Next up was Hyper Fighting and then Super Street Fight 2. SSF2 added four more characters, T Hawk, Fei Long, Cammy and Dee Jay while tweaking and adding some stuff to the others. This is the version of SF2 I spent the most time playing as it was in the arcades and on the SNES. I would literally play this for hours upon hours. I knew every character, all their moves and I could win with any of them. It's also around the time I shifted my focus from Ken to Ryu. Since SSF2 I've used Ryu in any Capcom fighting game that has him and I've never looked back.

As with Hyper Fighting before it we saw the release of Super Street Fighter 2 Turbo. With this came one new character in the form of the hidden boss Akuma and again some more character tweaks. A super meter was also added in that when filled it allowed you to do a super version of one of the basic special moves. This is the version of SF2 I spent the least amount of time with. I only played it in the arcade a couple times as none of them near me had any machines and the only home version to come out was for the 3DO. I was going to get the 3DO version but the system's controller was so bad for fighters I didn't really care.

With the success of SF2 we saw tons of 2D fighters come out and I pretty much played them all. If it was an obscure 2D fighter on the SNES or the Genesis I played it. If I heard an arcade 50 miles away had some new fighter before the one near me I went to play the new game there. Sitting here writing this now I'm flooded with memories of all the crappy fighters I've played. Even though none of them held a candle to SF2 I still searched for them and spent some time with each one.

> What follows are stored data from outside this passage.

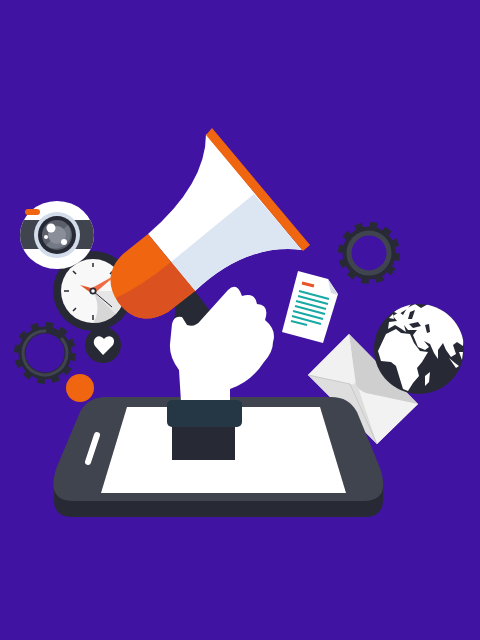
<!DOCTYPE html>
<html lang="en">
<head>
<meta charset="utf-8">
<title>Mobile marketing illustration</title>
<style>
:root {
  --purple: #4113a3;
  --orange: #f0650f;
  --orange-deep: #dc5120;
  --ink: #272a35;
  --slate: #40444f;
  --cuff: #253745;
  --white: #fff;
  --ice: #dbe6f2;
  --teal: #18a9a4;
}
html, body { margin: 0; overflow: hidden; background: var(--purple); }
svg { display: block; width: 480px; height: 640px; }
.purple { fill: var(--purple); }
.orange { fill: var(--orange); }
.orange-deep { fill: var(--orange-deep); }
.ink { fill: var(--ink); }
.slate { fill: var(--slate); }
.cuff { fill: var(--cuff); }
.white { fill: var(--white); }
.ice { fill: var(--ice); }
.line { fill: none; stroke-linecap: round; }
</style>
</head>
<body>
<svg viewBox="0 0 480 640" role="img" aria-label="A hand rising from a phone holds a megaphone, surrounded by media icons">
  <defs>
    <g id="gear" fill="none">
      <circle r="28" stroke="#272a35" stroke-width="6" stroke-dasharray="7.6 7.1"/>
      <circle r="23" stroke="#272a35" stroke-width="7"/>
    </g>
    <clipPath id="globe-edge"><circle cx="419" cy="349" r="45"/></clipPath>
    <clipPath id="camera-edge"><ellipse cx="57" cy="235" rx="37" ry="34"/></clipPath>
  </defs>

  <rect class="purple" width="480" height="640"/>

  <g id="gear-right">
    <use href="#gear" x="369" y="253"/>
    <circle cx="369" cy="253" r="20" fill="none" stroke="#40444f" stroke-width="5"/>
    <path class="purple" d="M369 253L375 237L381 240L371 255Z"/>
  </g>

  <g id="gear-left">
    <use href="#gear" x="45" y="353"/>
    <path class="line" d="M62 339A22 22 0 1 1 45 331" stroke="#40444f" stroke-width="3"/>
    <path class="purple" d="M45 353L53 337L58 341L49 355Z"/>
  </g>

  <g id="clock">
    <circle class="ink" cx="93" cy="291" r="40"/>
    <circle cx="93" cy="291" r="32" fill="#f8f8f8"/>
    <path d="M93 291L116 314A32 32 0 0 1 93 323Q102 309 93 291Z" fill="#d7d7d7"/>
    <path d="M93 291L116 314A32 32 0 0 0 125 291Z" fill="#e6e6e6"/>
    <path d="M93 263V267M93 315V320M64 291H69M73 271L76 274M73 311L76 308M113 271L110 274" stroke="#272a35" stroke-width="1.5"/>
    <path d="M93 291L112 307" stroke="#272a35" stroke-width="1"/>
    <path d="M91 293L80 285L95 289Z" fill="#e6552a"/>
    <path d="M92 288L117 274L95 293Z" fill="#f06c45"/>
    <circle class="ink" cx="93" cy="291" r="3.5"/>
    <circle class="white" cx="93" cy="291" r="1.8"/>
  </g>

  <g id="camera">
    <ellipse class="white" cx="57" cy="235" rx="37" ry="34"/>
    <rect class="slate" x="20" y="220" width="74" height="29" clip-path="url(#camera-edge)"/>
    <rect class="orange" x="25" y="209" width="15" height="6" rx="3"/>
    <circle cx="57" cy="235" r="23" fill="#d3dcea"/>
    <circle class="ink" cx="57" cy="235" r="19"/>
    <circle cx="57" cy="235" r="15" fill="#5b606b"/>
    <path d="M46 245L68 225A15 15 0 0 1 46 245Z" fill="#747a85"/>
    <circle cx="57" cy="235" r="9" fill="#898e98"/>
    <circle class="white" cx="51" cy="228" r="4.5"/>
    <circle class="white" cx="64" cy="242" r="3"/>
    <circle class="white" cx="46" cy="237" r="2"/>
  </g>

  <g id="like-badge">
    <circle class="ink" cx="103" cy="345" r="18"/>
    <path class="white" d="M103 355L95 346C91 340 98 332 104 339C109 333 117 338 113 345Z"/>
  </g>

  <circle id="video-badge" class="orange" cx="80" cy="388" r="14"/>

  <g id="letter">
    <path d="M349 334L418 404L377 444L308 375Z" fill="#e9e9e9"/>
    <path d="M308 375L362 384L377 444Z" fill="#dedede"/>
    <path d="M418 404L357 384L377 444Z" fill="#f2f2f2"/>
    <path d="M349 334L418 404L366 393Q357 390 355 381Z" fill="#cfcfcf"/>
    <path d="M308 375L349 334L355 378Q357 386 350 384Z" fill="#f1f1f1"/>
    <path d="M308 375L350 384L377 444" fill="none" stroke="#c9c9c9"/>
  </g>

  <g id="document">
    <path class="white" d="M298 271L328 279L338 294L323 343L282 332Z"/>
    <path d="M328 279L331 293L338 295Z" fill="#d5dce5"/>
    <path d="M302 283L314 286" stroke="#e6552a" stroke-width="3"/>
    <path d="M299 291L329 299M298 296L328 304M296 301L326 309M295 306L325 314M293 311L323 319M292 316L321 324M291 321L307 325" stroke="#18a9a4" stroke-width="2"/>
  </g>

  <g id="globe">
    <circle class="ink" cx="419" cy="349" r="45"/>
    <g class="white" clip-path="url(#globe-edge)">
      <path id="africa" d="M386 334L396 329L401 333L410 334L414 343L420 351L428 352L422 362L417 368L419 376L413 383L408 391L403 389L399 376L396 366L391 362L381 361L378 351Z"/>
      <path id="eurasia" d="M388 329L389 322L397 321L393 316L399 312L403 315L407 308L415 304L421 308L430 303L444 306L458 320L464 336L463 346L457 342L453 345L456 354L451 357L446 350L443 343L438 350L438 359L434 353L430 344L424 341L429 347L425 350L418 347L413 335L417 330L408 330L404 325L406 332L400 328L395 325Z"/>
      <path id="northern-islands" d="M394 312L402 305L412 303L407 309L399 314ZM389 318L393 314L394 319Z"/>
      <path id="madagascar" d="M425 376L430 372L429 382L425 386Z"/>
      <path id="southeast-islands" d="M449 358L455 363L459 366L456 368ZM459 352L463 352L462 360Z"/>
    </g>
    <path class="ink" d="M409 324L418 322L421 326L413 328ZM425 325L429 324L430 332L427 333ZM410 312L415 310L412 319L408 319Z"/>
  </g>

  <g id="phone">
    <path class="ink" d="M54 484V500Q54 517 72 517H365Q383 517 383 500V484Z"/>
    <path class="slate" d="M106 397H331Q349 397 357 412L380 468Q391 501 364 501H74Q46 501 56 469L80 412Q88 397 106 397Z"/>
    <path class="white" d="M127 407H320L346 493H101Z"/>
    <path class="line" d="M97 435L88 462" stroke="#fff" stroke-width="6"/>
  </g>

  <g id="megaphone">
    <path class="ink" d="M176 304L194 290L218 321L194 332L174 322Z"/>
    <path class="white" d="M206 134Q206 184 148 234L195 291Q246 243 302 250Z"/>
    <path class="ice" d="M254 194L302 250Q246 243 195 291L171 262Z"/>
    <path class="orange" d="M148 234L195 291L168 312Q138 329 118 302C106 285 109 267 123 254Z"/>
    <path class="orange-deep" d="M171 262L195 291L168 312Q138 329 118 302L116 298Q143 285 171 262Z"/>
    <path class="orange" d="M212 128L310 245L303 251L206 135Z"/>
  </g>

  <g id="arm">
    <path class="white" d="M181 402L179 370Q169 357 170 344L172 324Q174 315 182 317L187 325Q195 328 201 320L228 290Q237 281 242 296Q255 292 257 304Q270 305 265 320Q277 330 273 342Q273 352 264 362Q251 382 230 389V402Z"/>
    <rect class="ink" x="172" y="424" width="63" height="36"/>
    <rect class="cuff" x="167" y="400" width="75" height="27" rx="5"/>
  </g>
</svg>
</body>
</html>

At the time the only other 2D fighter to hold my interest was Mortal Kombat.

Street Fighter 2 for me was the best set of fighting games to ever come out and nothing that's come out since has been able to hold up. Even Street Fighter 4 which is a throwback to SF2, I just couldn't get into it. I'll remember all the time I spent playing SF2 very fondly, it was and still is just simply awesome.